“We are moving from solely being a customer-facing backordering services company to one providing an open, back-end technology platform,” said Taryn Naidu, general manager, Pool.com. “We are offering registrars of any size a centralized location to list their domains for sale and the ability to develop their own, unique interface for their customers.”
The OLS breaks new ground in the vibrant backordering business. But not only does the new service meet the needs of an increasingly sophisticated market, it is in sharp contrast to proprietary solutions likely to be offered by the largest registrars.
“When Network Solutions announced a month ago it would retain expired domain names and not release them into the open market, it sought to impose a system that will unfairly extend the value of the near-monopoly it enjoys over ‘.com’ addresses,” Naidu said. Network Solutions is owned in part by VeriSign, the sole ICANN-appointed registry for the “.com” top level domain (TLD) address.
The OLS is designed to maximize domain name holder value, while encouraging similar levels of rights protection and transparency afforded by practices such as the Redemption Grace Period and Uniform Domain Name Dispute Resolution Process instituted over the years by ICANN and such groups as WIPO, the World Intellectual Property Organization.
From a legal standpoint, the news from Network Solutions is another attempt by VeriSign and its affiliates to undermine a free market. The unilateral change in policy was one of a number of reasons Pool.com, along with 99 other plaintiffs, sued VeriSign last month for damages in excess of $150 million.
The lawsuit and the launch of the Pool.com OLS are separate matters moving down the same path, said Naidu. “If ICANN had said ‘no’ as it should have to VeriSign’s anti-competitive actions, the suit would not be necessary. But, in fact, on September 21, the organization issued an advisory that seemed to endorse the move.” Naidu based his opinion on ICANN saying that Network Solutions needed only to modify its registrant agreement to qualify as consent required.
In contrast, the Pool.com OLS builds back in consumer protections that the Network Solutions’ plan will eliminate.
“Right now, there is a redemption grace period (RGP) that gives trademark and TLD rights holders the opportunity to maintain a Web address that may expire,” Naidu said. “The Pool.com OLS will encourage participating registrars to commit to a 30-day hold on re-sale and thereby emulate the protections afforded by the RGP.”
Naidu added that such an approach respects the trademark and copyright laws that could be undercut by the Network Solutions proposal.
Pool.com is currently in discussion with a number of registrars who recognize the value of an open alternative.

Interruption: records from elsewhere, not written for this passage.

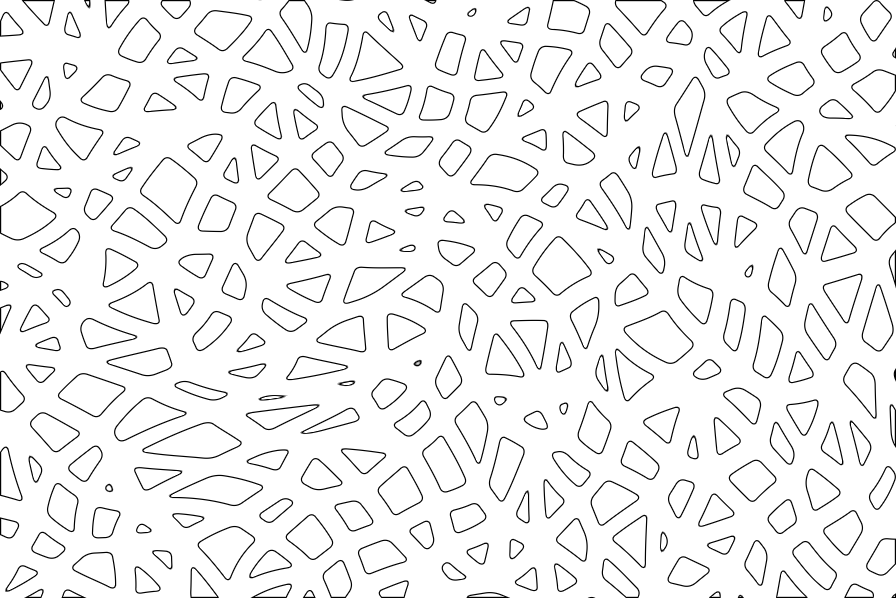
A WebGL 1 fragment shader for this pattern:

```glsl
precision highp float;
// Thin outlines of loose, rounded stones with wide white joints.
// A rotated quad grid is bent by layered sines, its corners are jittered,
// some large quads are cut into triangles, and each piece is inset and outlined.

uniform vec2 u_resolution;

const vec3 PAPER = vec3(1.0);
const vec3 INK = vec3(0.0);
const float CELLS = 11.2;         // grid cells per canvas height
const float TILT = 0.65;          // grid rotation in radians
const float JITTER = 0.62;        // corner displacement range, in cells
const float GAP_MIN = 0.145;      // joint half width, in cells
const float GAP_RANGE = 0.07;
const float ROUNDING = 0.11;      // corner softness, in cells
const float SPLIT_AREA = 1.03;    // smallest quad that may be cut
const float SPLIT_CHANCE = 0.75;
const float LINE_WIDTH = 0.0020;  // in canvas heights
const float SLOPE_STEP = 0.0007;  // finite difference step

vec2 hash2(vec2 p) {
  vec3 h = fract(p.xyx * vec3(0.1031, 0.1030, 0.0973));
  h += dot(h, h.yzx + 33.33);
  return fract((h.xx + h.yz) * h.zy);
}

float smoothMax(float a, float b) {
  float h = max(ROUNDING - abs(a - b), 0.0) / ROUNDING;
  return max(a, b) + 0.25 * h * h * ROUNDING;
}

// Signed distance to the line a-b, positive on its right
float edge(vec2 p, vec2 a, vec2 b) {
  vec2 t = normalize(b - a);
  return dot(p - a, vec2(t.y, -t.x));
}

vec2 corner(vec2 id) {
  return id + (hash2(id + 71.0) - 0.5) * JITTER;
}

// Canvas position to bent grid coordinates
vec2 bend(vec2 p) {
  float c = cos(TILT), s = sin(TILT);
  vec2 q = mat2(c, s, -s, c) * p * CELLS;
  q += 0.60 * sin(0.45 * q.yx + vec2(0.7, 2.9));
  q += 0.25 * sin(1.05 * q.yx + vec2(4.1, 1.3));
  q += 0.06 * sin(2.30 * q.yx + vec2(2.2, 5.6));
  return q;
}

// Inset quad, or two triangles, of one grid cell
float stone(vec2 q, vec2 id) {
  vec2 a = corner(id);
  vec2 b = corner(id + vec2(1.0, 0.0));
  vec2 c = corner(id + vec2(1.0, 1.0));
  vec2 d = corner(id + vec2(0.0, 1.0));
  float body = smoothMax(smoothMax(edge(q, a, b), edge(q, c, d)),
                         smoothMax(edge(q, b, c), edge(q, d, a)));
  vec2 rnd = hash2(id + 13.0);
  vec2 ac = c - a, bd = d - b;
  float area = 0.5 * (ac.x * bd.y - ac.y * bd.x);
  if (area > SPLIT_AREA && rnd.x < SPLIT_CHANCE) {
    float cut = dot(ac, ac) < dot(bd, bd) ? edge(q, a, c) : edge(q, b, d);
    body = smoothMax(body, -abs(cut));
  }
  return body + GAP_MIN + GAP_RANGE * rnd.y;
}

// Nearest stone among the neighbouring cells, in grid units
float field(vec2 p) {
  vec2 q = bend(p);
  vec2 home = floor(q);
  float nearest = 10.0;
  for (int y = -1; y <= 1; y++) {
    for (int x = -1; x <= 1; x++) {
      nearest = min(nearest, stone(q, home + vec2(float(x), float(y))));
    }
  }
  return nearest;
}

void main() {
  float pixel = 1.0 / u_resolution.y;
  vec2 p = gl_FragCoord.xy * pixel;

  // Divide by the slope to get an even distance in canvas heights
  float f = field(p);
  vec2 slope = vec2(field(p + vec2(SLOPE_STEP, 0.0)),
                    field(p + vec2(0.0, SLOPE_STEP))) - f;
  float dist = f / max(length(slope) / SLOPE_STEP, 0.45 * CELLS);

  // Close the stones cut by the canvas border
  vec2 margin = min(p, u_resolution * pixel - p);
  float halfLine = 0.5 * LINE_WIDTH;
  dist = max(dist, halfLine - min(margin.x, margin.y));

  // Share of the pixel covered by the line
  float overlap = min(dist + 0.5 * pixel, halfLine) - max(dist - 0.5 * pixel, -halfLine);
  float coverage = clamp(overlap / pixel, 0.0, 1.0);
  gl_FragColor = vec4(mix(PAPER, INK, coverage), 1.0);
}
```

The company said that as registrars join the OLS, it will generate the kind of productive network effect seen on the Internet itself.
“A monopoly position cannot withstand the power of innovation,” Naidu said. “The OLS gives every registrar the opportunity to deliver real value for its customers and its shareholders without any loss of control.”